*** Opening of Data to examine ***
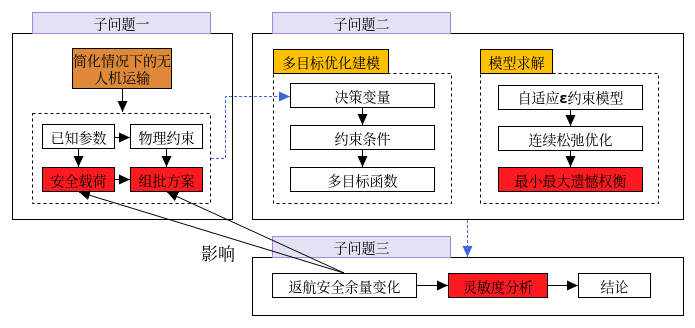
<!DOCTYPE html>
<html lang="zh-CN">
<head>
<meta charset="utf-8">
<title>子问题流程图</title>
<style>
:root {
  --ink: #000;
  --paper: #fff;
  --tab: #e1e2f3;
  --tab-line: #b07fe0;
  --orange: #de8839;
  --yellow: #ffc000;
  --red: #ff1a20;
  --blue: #3f66dc;
}
* { box-sizing: border-box; }
html, body { margin: 0; }
body { width: 695px; height: 328px; overflow: hidden; background: var(--paper); }
.diagram {
  position: relative; width: 695px; height: 328px; overflow: hidden;
  color: var(--ink);
  font: 14px/20px "Noto Serif CJK SC", "Noto Serif", serif;
}
.diagram > * { position: absolute; left: var(--x); top: var(--y); width: var(--w); height: var(--h); }
.panel { border: 1px solid var(--ink); }
.tab, .node, .label {
  display: flex; align-items: center; justify-content: center;
  text-align: center; white-space: nowrap;
}
.tab { background: var(--tab); border: 1px solid var(--tab-line); }
.node { background: var(--paper); border: 1px solid var(--ink); }
.start { background: var(--orange); line-height: 17px; }
.heading { background: var(--yellow); }
.key { background: var(--red); }
.label { font-size: 17px; }
.epsilon { font-family: "Noto Sans", sans-serif; font-weight: 600; }
.medium { font-weight: 500; }
.group, .arrows { left: 0; top: 0; width: 695px; height: 328px; fill: none; }
.group { stroke: var(--ink); stroke-dasharray: 3 3; }
.flow { stroke: var(--ink); }
.link { stroke: var(--blue); stroke-dasharray: 3 2; }
</style>
</head>
<body>
<main class="diagram">
  <section class="panel" style="--x:12px;--y:33px;--w:221px;--h:187px"></section>
  <section class="panel" style="--x:252px;--y:33px;--w:432px;--h:187px"></section>
  <section class="panel" style="--x:252px;--y:257px;--w:432px;--h:59px"></section>

  <svg class="group" viewBox="0 0 695 328" aria-hidden="true">
    <rect x="32.5" y="113.5" width="178" height="90"/>
    <rect x="273.5" y="73.5" width="178" height="130"/>
    <rect x="480.5" y="73.5" width="178" height="130"/>
  </svg>

  <div class="tab" style="--x:32px;--y:12px;--w:179px;--h:22px">子问题一</div>
  <div class="tab" style="--x:272px;--y:12px;--w:179px;--h:22px">子问题二</div>
  <div class="tab" style="--x:272px;--y:236px;--w:179px;--h:22px">子问题三</div>

  <div class="node start" style="--x:72px;--y:48px;--w:100px;--h:41px">简化情况下的无<br>人机运输</div>
  <div class="node" style="--x:42px;--y:124px;--w:73px;--h:25px">已知参数</div>
  <div class="node" style="--x:130px;--y:124px;--w:73px;--h:25px">物理约束</div>
  <div class="node key" style="--x:42px;--y:167px;--w:73px;--h:25px">安全载荷</div>
  <div class="node key" style="--x:130px;--y:167px;--w:73px;--h:25px">组批方案</div>

  <div class="node heading" style="--x:273px;--y:49px;--w:116px;--h:25px">多目标优化建模</div>
  <div class="node" style="--x:290px;--y:83px;--w:145px;--h:25px">决策变量</div>
  <div class="node" style="--x:290px;--y:125px;--w:145px;--h:25px">约束条件</div>
  <div class="node" style="--x:290px;--y:167px;--w:145px;--h:25px">多目标函数</div>

  <div class="node heading" style="--x:480px;--y:49px;--w:73px;--h:25px">模型求解</div>
  <div class="node" style="--x:498px;--y:85px;--w:145px;--h:25px"><span>自适应<span class="epsilon">ε</span><span class="medium">约束模型</span></span></div>
  <div class="node" style="--x:498px;--y:126px;--w:145px;--h:25px">连续松弛优化</div>
  <div class="node key" style="--x:498px;--y:167px;--w:145px;--h:25px">最小最大遗憾权衡</div>

  <div class="node" style="--x:272px;--y:273px;--w:145px;--h:25px">返航安全余量变化</div>
  <div class="node key" style="--x:448px;--y:273px;--w:100px;--h:25px">灵敏度分析</div>
  <div class="node" style="--x:578px;--y:273px;--w:73px;--h:25px">结论</div>

  <div class="label" style="--x:198px;--y:242px;--w:40px;--h:22px">影响</div>

  <svg class="arrows" viewBox="0 0 695 328" aria-hidden="true">
    <defs>
      <marker id="flow-head" markerUnits="userSpaceOnUse" markerWidth="12" markerHeight="12" refX="11" refY="6" orient="auto">
        <polygon points="0,1 11,6 0,11" fill="#000"/>
      </marker>
      <marker id="link-head" markerUnits="userSpaceOnUse" markerWidth="12" markerHeight="12" refX="11" refY="6" orient="auto">
        <polygon points="0,1 11,6 0,11" fill="#3f66dc"/>
      </marker>
    </defs>
    <g class="flow" marker-end="url(#flow-head)">
      <path d="M122.5 89V112" marker-end="url(#flow-head)"/>
      <path d="M115 137.5H130" marker-end="url(#flow-head)"/>
      <path d="M115 179.5H130" marker-end="url(#flow-head)"/>
      <path d="M78.5 149V167" marker-end="url(#flow-head)"/>
      <path d="M166.5 149V167" marker-end="url(#flow-head)"/>
      <path d="M362.5 108V125" marker-end="url(#flow-head)"/>
      <path d="M362.5 150V167" marker-end="url(#flow-head)"/>
      <path d="M570.5 110V126" marker-end="url(#flow-head)"/>
      <path d="M570.5 151V167" marker-end="url(#flow-head)"/>
      <path d="M417 285.5H448" marker-end="url(#flow-head)"/>
      <path d="M548 285.5H578" marker-end="url(#flow-head)"/>
      <path d="M344 273L79 192" marker-end="url(#flow-head)"/>
      <path d="M344 273L167 192" marker-end="url(#flow-head)"/>
    </g>
    <g class="link">
      <path d="M211 158.5H225.5V96.5H290" marker-end="url(#link-head)"/>
      <path d="M467.5 220V257" marker-end="url(#link-head)"/>
    </g>
  </svg>
</main>
</body>
</html>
*** Close of Data to examine ***
Goal of the exercise: Could you write all the entries out again exactly, but without their pictures?

Output of the exercise:
<!DOCTYPE html>
<html lang="zh-CN">
<head>
<meta charset="utf-8">
<title>子问题流程图</title>
<style>
:root {
  --ink: #000;
  --paper: #fff;
  --tab: #e1e2f3;
  --tab-line: #b07fe0;
  --orange: #de8839;
  --yellow: #ffc000;
  --red: #ff1a20;
  --blue: #3f66dc;
}
* { box-sizing: border-box; }
html, body { margin: 0; }
body { width: 695px; height: 328px; overflow: hidden; background: var(--paper); }
.diagram {
  position: relative; width: 695px; height: 328px; overflow: hidden;
  color: var(--ink);
  font: 14px/20px "Noto Serif CJK SC", "Noto Serif", serif;
}
.diagram > * { position: absolute; left: var(--x); top: var(--y); width: var(--w); height: var(--h); }
.panel { border: 1px solid var(--ink); }
.tab, .node, .label {
  display: flex; align-items: center; justify-content: center;
  text-align: center; white-space: nowrap;
}
.tab { background: var(--tab); border: 1px solid var(--tab-line); }
.node { background: var(--paper); border: 1px solid var(--ink); }
.start { background: var(--orange); line-height: 17px; }
.heading { background: var(--yellow); }
.key { background: var(--red); }
.label { font-size: 17px; }
.epsilon { font-family: "Noto Sans", sans-serif; font-weight: 600; }
.medium { font-weight: 500; }
.group, .arrows { left: 0; top: 0; width: 695px; height: 328px; fill: none; }
.group { stroke: var(--ink); stroke-dasharray: 3 3; }
.flow { stroke: var(--ink); }
.link { stroke: var(--blue); stroke-dasharray: 3 2; }
</style>
</head>
<body>
<main class="diagram">
  <section class="panel" style="--x:12px;--y:33px;--w:221px;--h:187px"></section>
  <section class="panel" style="--x:252px;--y:33px;--w:432px;--h:187px"></section>
  <section class="panel" style="--x:252px;--y:257px;--w:432px;--h:59px"></section>

  <svg class="group" viewBox="0 0 695 328" aria-hidden="true">
    <rect x="32.5" y="113.5" width="178" height="90"/>
    <rect x="273.5" y="73.5" width="178" height="130"/>
    <rect x="480.5" y="73.5" width="178" height="130"/>
  </svg>

  <div class="tab" style="--x:32px;--y:12px;--w:179px;--h:22px">子问题一</div>
  <div class="tab" style="--x:272px;--y:12px;--w:179px;--h:22px">子问题二</div>
  <div class="tab" style="--x:272px;--y:236px;--w:179px;--h:22px">子问题三</div>

  <div class="node start" style="--x:72px;--y:48px;--w:100px;--h:41px">简化情况下的无<br>人机运输</div>
  <div class="node" style="--x:42px;--y:124px;--w:73px;--h:25px">已知参数</div>
  <div class="node" style="--x:130px;--y:124px;--w:73px;--h:25px">物理约束</div>
  <div class="node key" style="--x:42px;--y:167px;--w:73px;--h:25px">安全载荷</div>
  <div class="node key" style="--x:130px;--y:167px;--w:73px;--h:25px">组批方案</div>

  <div class="node heading" style="--x:273px;--y:49px;--w:116px;--h:25px">多目标优化建模</div>
  <div class="node" style="--x:290px;--y:83px;--w:145px;--h:25px">决策变量</div>
  <div class="node" style="--x:290px;--y:125px;--w:145px;--h:25px">约束条件</div>
  <div class="node" style="--x:290px;--y:167px;--w:145px;--h:25px">多目标函数</div>

  <div class="node heading" style="--x:480px;--y:49px;--w:73px;--h:25px">模型求解</div>
  <div class="node" style="--x:498px;--y:85px;--w:145px;--h:25px"><span>自适应<span class="epsilon">ε</span><span class="medium">约束模型</span></span></div>
  <div class="node" style="--x:498px;--y:126px;--w:145px;--h:25px">连续松弛优化</div>
  <div class="node key" style="--x:498px;--y:167px;--w:145px;--h:25px">最小最大遗憾权衡</div>

  <div class="node" style="--x:272px;--y:273px;--w:145px;--h:25px">返航安全余量变化</div>
  <div class="node key" style="--x:448px;--y:273px;--w:100px;--h:25px">灵敏度分析</div>
  <div class="node" style="--x:578px;--y:273px;--w:73px;--h:25px">结论</div>

  <div class="label" style="--x:198px;--y:242px;--w:40px;--h:22px">影响</div>

  <svg class="arrows" viewBox="0 0 695 328" aria-hidden="true">
    <defs>
      <marker id="flow-head" markerUnits="userSpaceOnUse" markerWidth="12" markerHeight="12" refX="11" refY="6" orient="auto">
        <polygon points="0,1 11,6 0,11" fill="#000"/>
      </marker>
      <marker id="link-head" markerUnits="userSpaceOnUse" markerWidth="12" markerHeight="12" refX="11" refY="6" orient="auto">
        <polygon points="0,1 11,6 0,11" fill="#3f66dc"/>
      </marker>
    </defs>
    <g class="flow" marker-end="url(#flow-head)">
      <path d="M122.5 89V112" marker-end="url(#flow-head)"/>
      <path d="M115 137.5H130" marker-end="url(#flow-head)"/>
      <path d="M115 179.5H130" marker-end="url(#flow-head)"/>
      <path d="M78.5 149V167" marker-end="url(#flow-head)"/>
      <path d="M166.5 149V167" marker-end="url(#flow-head)"/>
      <path d="M362.5 108V125" marker-end="url(#flow-head)"/>
      <path d="M362.5 150V167" marker-end="url(#flow-head)"/>
      <path d="M570.5 110V126" marker-end="url(#flow-head)"/>
      <path d="M570.5 151V167" marker-end="url(#flow-head)"/>
      <path d="M417 285.5H448" marker-end="url(#flow-head)"/>
      <path d="M548 285.5H578" marker-end="url(#flow-head)"/>
      <path d="M344 273L79 192" marker-end="url(#flow-head)"/>
      <path d="M344 273L167 192" marker-end="url(#flow-head)"/>
    </g>
    <g class="link">
      <path d="M211 158.5H225.5V96.5H290" marker-end="url(#link-head)"/>
      <path d="M467.5 220V257" marker-end="url(#link-head)"/>
    </g>
  </svg>
</main>
</body>
</html>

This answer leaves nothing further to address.